Gervais et al. (1999) found that the amyloid-beta 4A precursor protein (APP; 104760) is directly and efficiently cleaved by caspases during apoptosis, resulting in elevated amyloid-beta peptide formation. The predominant site of caspase-mediated proteolysis is within the cytoplasmic tail of APP, and cleavage at this site occurs in hippocampal neurons in vivo following acute excitotoxic or ischemic brain injury. Caspase-3 is the predominant caspase involved in APP cleavage, consistent with its marked elevation in dying neurons of Alzheimer disease (104300) brains and colocalization of its APP cleavage product with amyloid-beta in senile plaques. Caspases thus appear to play a dual role in proteolytic processing of APP and the resulting propensity for amyloid-beta peptide formation, as well as in the ultimate apoptotic death of neurons in Alzheimer disease (from)
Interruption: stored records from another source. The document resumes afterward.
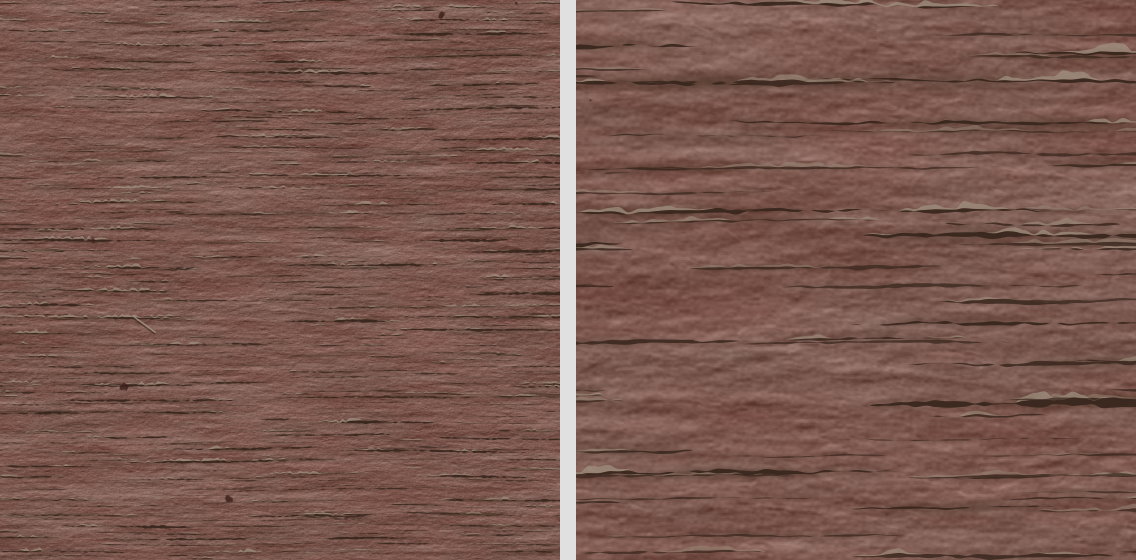
Left, the full canvas; right, a detail of the centre.
Give the GLSL for this texture, as a Shadertoy shader.

```glsl
// Weathered red paint on a wooden board, its grain running across the canvas.
// Stretched noise gives worn paint and crisp relief; jittered rows of ragged
// cracks show dark gaps and pale bare wood, with a few pits and one splinter.

const vec3 PAINT = vec3(0.492, 0.350, 0.316);
const vec3 GAP = vec3(0.215, 0.145, 0.108);
const vec3 BARE_WOOD = vec3(0.620, 0.560, 0.495);
const vec3 GRIME = vec3(0.340, 0.245, 0.195);
const vec3 PIT = vec3(0.220, 0.110, 0.095);

float hash(vec2 p) {
    vec3 q = fract(p.xyx * vec3(0.1031, 0.1030, 0.0973));
    q += dot(q, q.yzx + 33.33);
    return fract((q.x + q.y) * q.z);
}

float noise(vec2 p) {
    vec2 cell = floor(p), f = fract(p);
    f = f * f * (3.0 - 2.0 * f);
    float low = mix(hash(cell), hash(cell + vec2(1, 0)), f.x);
    float high = mix(hash(cell + vec2(0, 1)), hash(cell + vec2(1, 1)), f.x);
    return mix(low, high, f.y);
}

float fbm(vec2 p) {
    float sum = 0.0, gain = 0.53;
    for (int i = 0; i < 4; i++) {
        sum += gain * noise(p);
        p = p * 2.03 + vec2(17.3, 9.1);
        gain *= 0.5;
    }
    return sum;
}

// Soft-edged coverage of a strip of the given half width
float band(float d, float halfWidth, float px) {
    float thin = min(1.0, 2.0 * halfWidth / px);
    return thin * clamp((halfWidth - abs(d)) / px + 0.5, 0.0, 1.0);
}

// One crack per grid cell: x = dark gap, y = pale lip, z = grime around it
vec3 cracks(vec2 p, vec2 grid, float keep, float width, float seed, float px) {
    float row = floor(p.y * grid.y);
    float x = p.x * grid.x + 7.0 * hash(vec2(row, seed));
    vec2 id = vec2(floor(x), row) + seed;
    float present = step(hash(id), keep);

    float halfLength = mix(0.16, 0.49, hash(id + 3.1));
    float middle = mix(halfLength, 1.0 - halfLength, hash(id + 5.7));
    float along = (fract(x) - middle) / halfLength;
    float taper = sqrt(max(0.0, 1.0 - along * along));

    // Ragged widths, broken in places
    float swell = noise(vec2(p.x * 38.0, row + seed));
    float fray = noise(vec2(p.x * 170.0, row * 5.0 + seed));
    float ragged = max(0.0, 1.1 * swell + 0.9 * fray - 0.30);
    float gap = width * mix(0.4, 1.3, hash(id + 8.3)) * taper * ragged;
    float d = (fract(p.y * grid.y) - mix(0.3, 0.7, hash(id + 11.9))) / grid.y;
    d += width * 0.9 * (noise(vec2(p.x * 110.0, row + 31.0)) - 0.5);

    float peel = noise(vec2(p.x * 18.0, row * 3.0 + seed));
    float lip = width * 1.1 * smoothstep(0.46, 0.85, peel) * taper * (0.2 + 1.4 * fray);
    float spread = width * 2.4;
    float grime = exp(-d * d / (spread * spread)) * taper * noise(vec2(p.x * 14.0, row));
    return present * vec3(band(d, gap, px), band(d - gap - lip, lip, px), grime);
}

// Height of the paint: brushed fibres, small lumps and chipped flake edges
float paintHeight(vec2 p) {
    float fibres = fbm(p * vec2(34, 150));
    float lumps = fbm(p * vec2(95, 170) + 40.0);
    float flakes = smoothstep(0.53, 0.57, fbm(p * vec2(20, 62) + 90.0));
    return 0.55 * fibres + 0.50 * lumps + 0.10 * flakes;
}

float segmentDistance(vec2 p, vec2 a, vec2 b) {
    vec2 ab = b - a;
    return length(p - a - ab * clamp(dot(p - a, ab) / dot(ab, ab), 0.0, 1.0));
}

void mainImage(out vec4 fragColor, in vec2 fragCoord) {
    float px = 1.0 / iResolution.y;
    vec2 uv = fragCoord * px;

    // Slightly wandering grain
    vec2 p = uv;
    p.y += 0.008 * (noise(uv * vec2(3, 6)) - 0.5);
    p.y += 0.0016 * (noise(uv * vec2(24, 45)) - 0.5);

    // Worn paint: gentle fading, fine streaks and light from above
    float fading = fbm(uv * vec2(3, 9)) - 0.5;
    float streaks = fbm(p * vec2(8, 120) + 20.0) - 0.5;
    float relief = paintHeight(p) - paintHeight(p + vec2(-0.0007, 0.0020));
    float grain = noise(uv * 430.0) - 0.5;
    float dust = fbm(uv * vec2(12, 55) + 70.0) - 0.5;
    vec3 color = PAINT + 0.06 * fading + 0.17 * streaks + 0.38 * relief + 0.045 * grain;
    color += dust * vec3(0.02, 0.075, 0.07);

    // Long open cracks, shorter splits and hairlines
    vec3 wide = cracks(p, vec2(2.6, 43.0), 0.74, 0.0017, 3.0, px);
    vec3 split = cracks(p + 0.71, vec2(5.0, 59.0), 0.50, 0.0012, 41.0, px);
    vec3 fine = cracks(p + 0.37, vec2(4.2, 87.0), 0.58, 0.0009, 19.0, px);
    color = mix(color, GRIME, min(0.9, 0.60 * wide.z + 0.45 * split.z + 0.35 * fine.z));
    color = mix(color, BARE_WOOD, max(0.75 * wide.y, max(0.60 * split.y, 0.45 * fine.y)));
    color = mix(color, GAP, max(0.92 * wide.x, max(0.82 * split.x, 0.72 * fine.x)));

    // Scattered round pits with uneven rims
    for (int i = 0; i < 6; i++) {
        float k = float(i);
        vec2 center = vec2(hash(vec2(k, 2.7)), hash(vec2(k, 8.4)));
        float radius = mix(0.002, 0.007, pow(hash(vec2(k, 5.2)), 2.0));
        float d = length(uv - center) + 0.005 * (noise(uv * 190.0) - 0.5);
        color = mix(color, PIT, 0.8 * (1.0 - smoothstep(radius - px, radius + px, d)));
    }

    // One loose splinter and its shadow
    vec2 tip = vec2(0.237, 0.436), tail = vec2(0.277, 0.407);
    float shadow = segmentDistance(uv + vec2(0.001, 0.003), tip, tail);
    color = mix(color, GAP, 0.6 * band(shadow, 0.0014, px));
    color = mix(color, BARE_WOOD, 0.85 * band(segmentDistance(uv, tip, tail), 0.0014, px));

    fragColor = vec4(clamp(color, 0.0, 1.0), 1.0);
}
```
Huntington disease (143100) is a neurodegenerative disorder caused by trinucleotide repeat expansion mutations, which result in extended polyglutamine tracts in the huntingtin protein. Transgenic mice expressing N-terminal mutant huntingtin show intranuclear huntingtin accumulation and develop progressive neurologic symptoms. Inhibiting caspase-1 (147678) can prolong the survival of these HD mice. Li et al. (2000) reported that intranuclear huntingtin induces the activation of caspase-3 and the release of cytochrome c (123970) from mitochondria in cultured cells. As a result, cells expressing intranuclear huntingtin underwent apoptosis. Intranuclear huntingtin increased the expression of caspase-1, which may in turn activate caspase-3 and trigger apoptosis. The authors proposed that the increased level of caspase-1 induced by intranuclear huntingtin may contribute to HD-associated cell death.